Shaft! Superfly! Supersoul Brother? That’s right, boys and girls. There’s a new hero
in town and his name is Steve. Once a down-on-his-luck, homeless wino, Steve,
thanks to a freaky scientific experiment, has been transformed into an
incredible being who is faster than a…well, he’s actually not faster than much
of anything , but he is more powerful than your local wino and able to bag
chicks who are way out of his league!If
you’re a fan of the funky ‘70s Blaxploitation genre, you can rejoice as a real
rarity has been dug up for your viewing pleasure.
When speaking about Blaxploitation cinema,
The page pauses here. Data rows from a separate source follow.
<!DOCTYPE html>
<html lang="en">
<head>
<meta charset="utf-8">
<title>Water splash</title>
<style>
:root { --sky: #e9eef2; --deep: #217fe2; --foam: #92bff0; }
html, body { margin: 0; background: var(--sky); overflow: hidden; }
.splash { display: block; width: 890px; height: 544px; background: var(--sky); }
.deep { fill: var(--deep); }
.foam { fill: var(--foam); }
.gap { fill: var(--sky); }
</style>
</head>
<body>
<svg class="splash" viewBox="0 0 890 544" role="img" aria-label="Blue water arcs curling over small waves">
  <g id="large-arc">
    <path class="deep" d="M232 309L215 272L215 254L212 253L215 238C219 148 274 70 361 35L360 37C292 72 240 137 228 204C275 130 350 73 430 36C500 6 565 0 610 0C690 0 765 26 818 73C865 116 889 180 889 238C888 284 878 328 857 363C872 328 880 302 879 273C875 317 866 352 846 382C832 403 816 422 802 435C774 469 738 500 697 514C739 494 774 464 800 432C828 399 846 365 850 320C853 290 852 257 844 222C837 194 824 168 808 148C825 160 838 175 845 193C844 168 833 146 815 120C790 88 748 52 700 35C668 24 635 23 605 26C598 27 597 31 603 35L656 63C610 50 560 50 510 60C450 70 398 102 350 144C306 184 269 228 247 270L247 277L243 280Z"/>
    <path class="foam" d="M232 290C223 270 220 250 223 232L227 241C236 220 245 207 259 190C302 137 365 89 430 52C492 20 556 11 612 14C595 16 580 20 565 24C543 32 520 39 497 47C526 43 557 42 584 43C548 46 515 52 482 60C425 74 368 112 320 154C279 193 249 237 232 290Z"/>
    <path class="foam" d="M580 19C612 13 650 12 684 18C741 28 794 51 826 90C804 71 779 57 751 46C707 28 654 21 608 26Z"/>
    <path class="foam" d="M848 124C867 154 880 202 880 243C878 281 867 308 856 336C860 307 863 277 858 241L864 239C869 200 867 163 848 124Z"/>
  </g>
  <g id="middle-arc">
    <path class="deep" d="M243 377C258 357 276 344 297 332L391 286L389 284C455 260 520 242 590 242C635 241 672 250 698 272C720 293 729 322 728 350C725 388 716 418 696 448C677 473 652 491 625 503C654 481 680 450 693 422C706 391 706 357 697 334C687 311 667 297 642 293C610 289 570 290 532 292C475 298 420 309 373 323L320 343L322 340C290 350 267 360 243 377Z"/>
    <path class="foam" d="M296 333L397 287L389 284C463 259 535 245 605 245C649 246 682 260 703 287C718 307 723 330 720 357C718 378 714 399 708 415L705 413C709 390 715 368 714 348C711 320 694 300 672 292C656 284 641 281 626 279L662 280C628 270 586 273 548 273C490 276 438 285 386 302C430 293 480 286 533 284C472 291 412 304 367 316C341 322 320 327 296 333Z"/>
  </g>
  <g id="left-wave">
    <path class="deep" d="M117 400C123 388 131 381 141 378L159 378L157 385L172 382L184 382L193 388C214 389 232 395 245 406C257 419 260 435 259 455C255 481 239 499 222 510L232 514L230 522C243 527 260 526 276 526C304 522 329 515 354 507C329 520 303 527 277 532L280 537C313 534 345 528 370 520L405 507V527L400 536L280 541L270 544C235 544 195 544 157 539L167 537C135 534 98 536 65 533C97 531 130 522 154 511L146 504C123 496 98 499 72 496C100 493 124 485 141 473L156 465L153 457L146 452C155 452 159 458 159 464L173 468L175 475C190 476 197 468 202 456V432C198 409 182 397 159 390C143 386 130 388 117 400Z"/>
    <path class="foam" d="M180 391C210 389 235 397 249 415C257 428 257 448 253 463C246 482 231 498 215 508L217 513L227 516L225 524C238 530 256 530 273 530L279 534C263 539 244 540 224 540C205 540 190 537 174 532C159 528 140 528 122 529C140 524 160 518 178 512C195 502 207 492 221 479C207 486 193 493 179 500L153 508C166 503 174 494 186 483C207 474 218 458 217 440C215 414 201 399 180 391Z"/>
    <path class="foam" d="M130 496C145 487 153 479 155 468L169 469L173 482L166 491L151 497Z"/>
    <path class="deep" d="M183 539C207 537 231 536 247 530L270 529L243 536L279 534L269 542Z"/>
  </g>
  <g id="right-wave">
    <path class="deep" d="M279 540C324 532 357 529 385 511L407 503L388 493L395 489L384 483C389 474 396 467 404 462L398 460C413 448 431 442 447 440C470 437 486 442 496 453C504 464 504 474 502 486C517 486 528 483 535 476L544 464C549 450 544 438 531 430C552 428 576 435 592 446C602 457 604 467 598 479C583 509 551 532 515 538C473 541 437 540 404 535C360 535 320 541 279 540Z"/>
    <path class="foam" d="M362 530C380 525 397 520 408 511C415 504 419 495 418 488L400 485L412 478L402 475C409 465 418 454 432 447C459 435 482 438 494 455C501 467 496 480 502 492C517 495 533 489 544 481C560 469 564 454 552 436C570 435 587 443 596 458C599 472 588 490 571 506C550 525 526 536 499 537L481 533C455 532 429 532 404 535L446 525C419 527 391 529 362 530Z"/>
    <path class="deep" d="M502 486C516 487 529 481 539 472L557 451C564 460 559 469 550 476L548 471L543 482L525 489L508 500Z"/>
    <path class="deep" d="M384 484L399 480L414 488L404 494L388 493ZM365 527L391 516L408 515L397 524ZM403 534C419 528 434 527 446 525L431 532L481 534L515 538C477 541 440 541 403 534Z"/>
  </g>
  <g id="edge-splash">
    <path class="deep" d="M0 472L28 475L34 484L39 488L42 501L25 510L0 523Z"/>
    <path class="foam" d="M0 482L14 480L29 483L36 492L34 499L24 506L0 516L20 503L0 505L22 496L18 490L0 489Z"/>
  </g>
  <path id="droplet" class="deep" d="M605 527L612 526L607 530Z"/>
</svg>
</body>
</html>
most film buffs immediately think of classic action flicks such as Foxy Brown or Three the Hard Way (and rightly so), but there were plenty of other
wonderful genres covered. For instance, horror quickly comes to mind. Blacula and The Zombies of Sugar Hill are not only two solid entries in
Blaxploitation cinema, but in horror cinema as well. And then there’s comedy. Who
can forget Rudy Ray Moore’s uproarious classics like Dolemite or Disco Godfather?
Supersoul Brother sort of fits into
this last category as, like Dolemite,
it’s a spoof of crime/action movies; not to mention comic book superheroes (it
was originally going to be titled The
Black Superman) and the then enormously popular Six Million Dollar Man television show.
Directed by Rene Martinez who also co-wrote
with Laura S. Diaz, Supersoul Brother aka
The Six Thousand Dollar Nigger (I kid
you not) concerns small time hoods Bob (Benny Latimore) and Jim (Lee Cross) who
pay evil Dr. Dippy (Peter Conrad) six thousand dollars to create a super
strength serum that will enable them to easily rob a safe filled with diamonds.
There’s only one small problem: whoever takes the serum dies in six days. Enter
Steve (played by comedian Wildman Steve Gallon), a wino who has hit rock bottom.
The hoods inject the unwary Steve with the serum, convince him to carry out the
robbery (which Steve thinks is just a practical joke) and plan on keeping all
the diamonds for themselves once Steve croaks. However, Super-Steve catches
wind of their nefarious plan, hides the diamonds and, with the help of Nurse
Peggy (the gorgeous Joycelyn Norris), tries to elude the hoods and find an
antidote before it’s too late.
So, is the movie any good? I wouldn’t say that it contains bad-ass cool and non-stop laughs à la Rudy Ray, but I think it’s worth a look as it’s funny in spots and keeps you interested enough. It also has a somewhat charismatic lead in Wildman Steve, some lovely ladies, a fun superhero theme song (sung by a little kid) and plenty of silliness such as a midget doctor who never combs his hair and almost gets his eye poked out by his girlfriend’s boob, and a guy walking down an urban street in broad daylight with a gun visibly sticking out of his pants; not to mention a ton of unintentional laughs thanks to priceless dialogue, stiff line deliveries, hilarious continuity errors and plenty more so-bad-it’s-good moments which, if you’re a fan of strange cinema, are guaranteed to make you smile. On the downside, the film print itself contains pops, scratches and jumps that only die-hard grindhouse cinema junkies like myself would find endearing and, although the Miami-lensed, low-budget feature clocks in at a brief 74 minutes, many of the scenes seem like they could’ve been made to move along a bit faster. That being said, I enjoyed Supersoul Brother for what it is and, if everything I mentioned above isn’t your cup of tea, the movie, with its funky fashions and wonderfully dated décor, is at least interesting as a 1970s time capsule.
Supersoul Brother has been released on DVD (for the very first time) by Vinegar Syndrome. The disc is region free and the movie is presented in its original 1:85:1 aspect ratio. The aforementioned pops, scratches and cuts (which sometimes occur in the middle of dialogue) never detract from the story, and the images are otherwise extremely clear making the movie, which has been scanned and restored in 2K from The American Genre Film Archive’s 35mm theatrical print, more than watchable. Unfortunately, there are no bonus extras. If, like me, you’re a fan of the 70s Blaxploitation genre, a lover of strange cinema or you just like to laugh, I recommend givingSupersoul Brother a shot.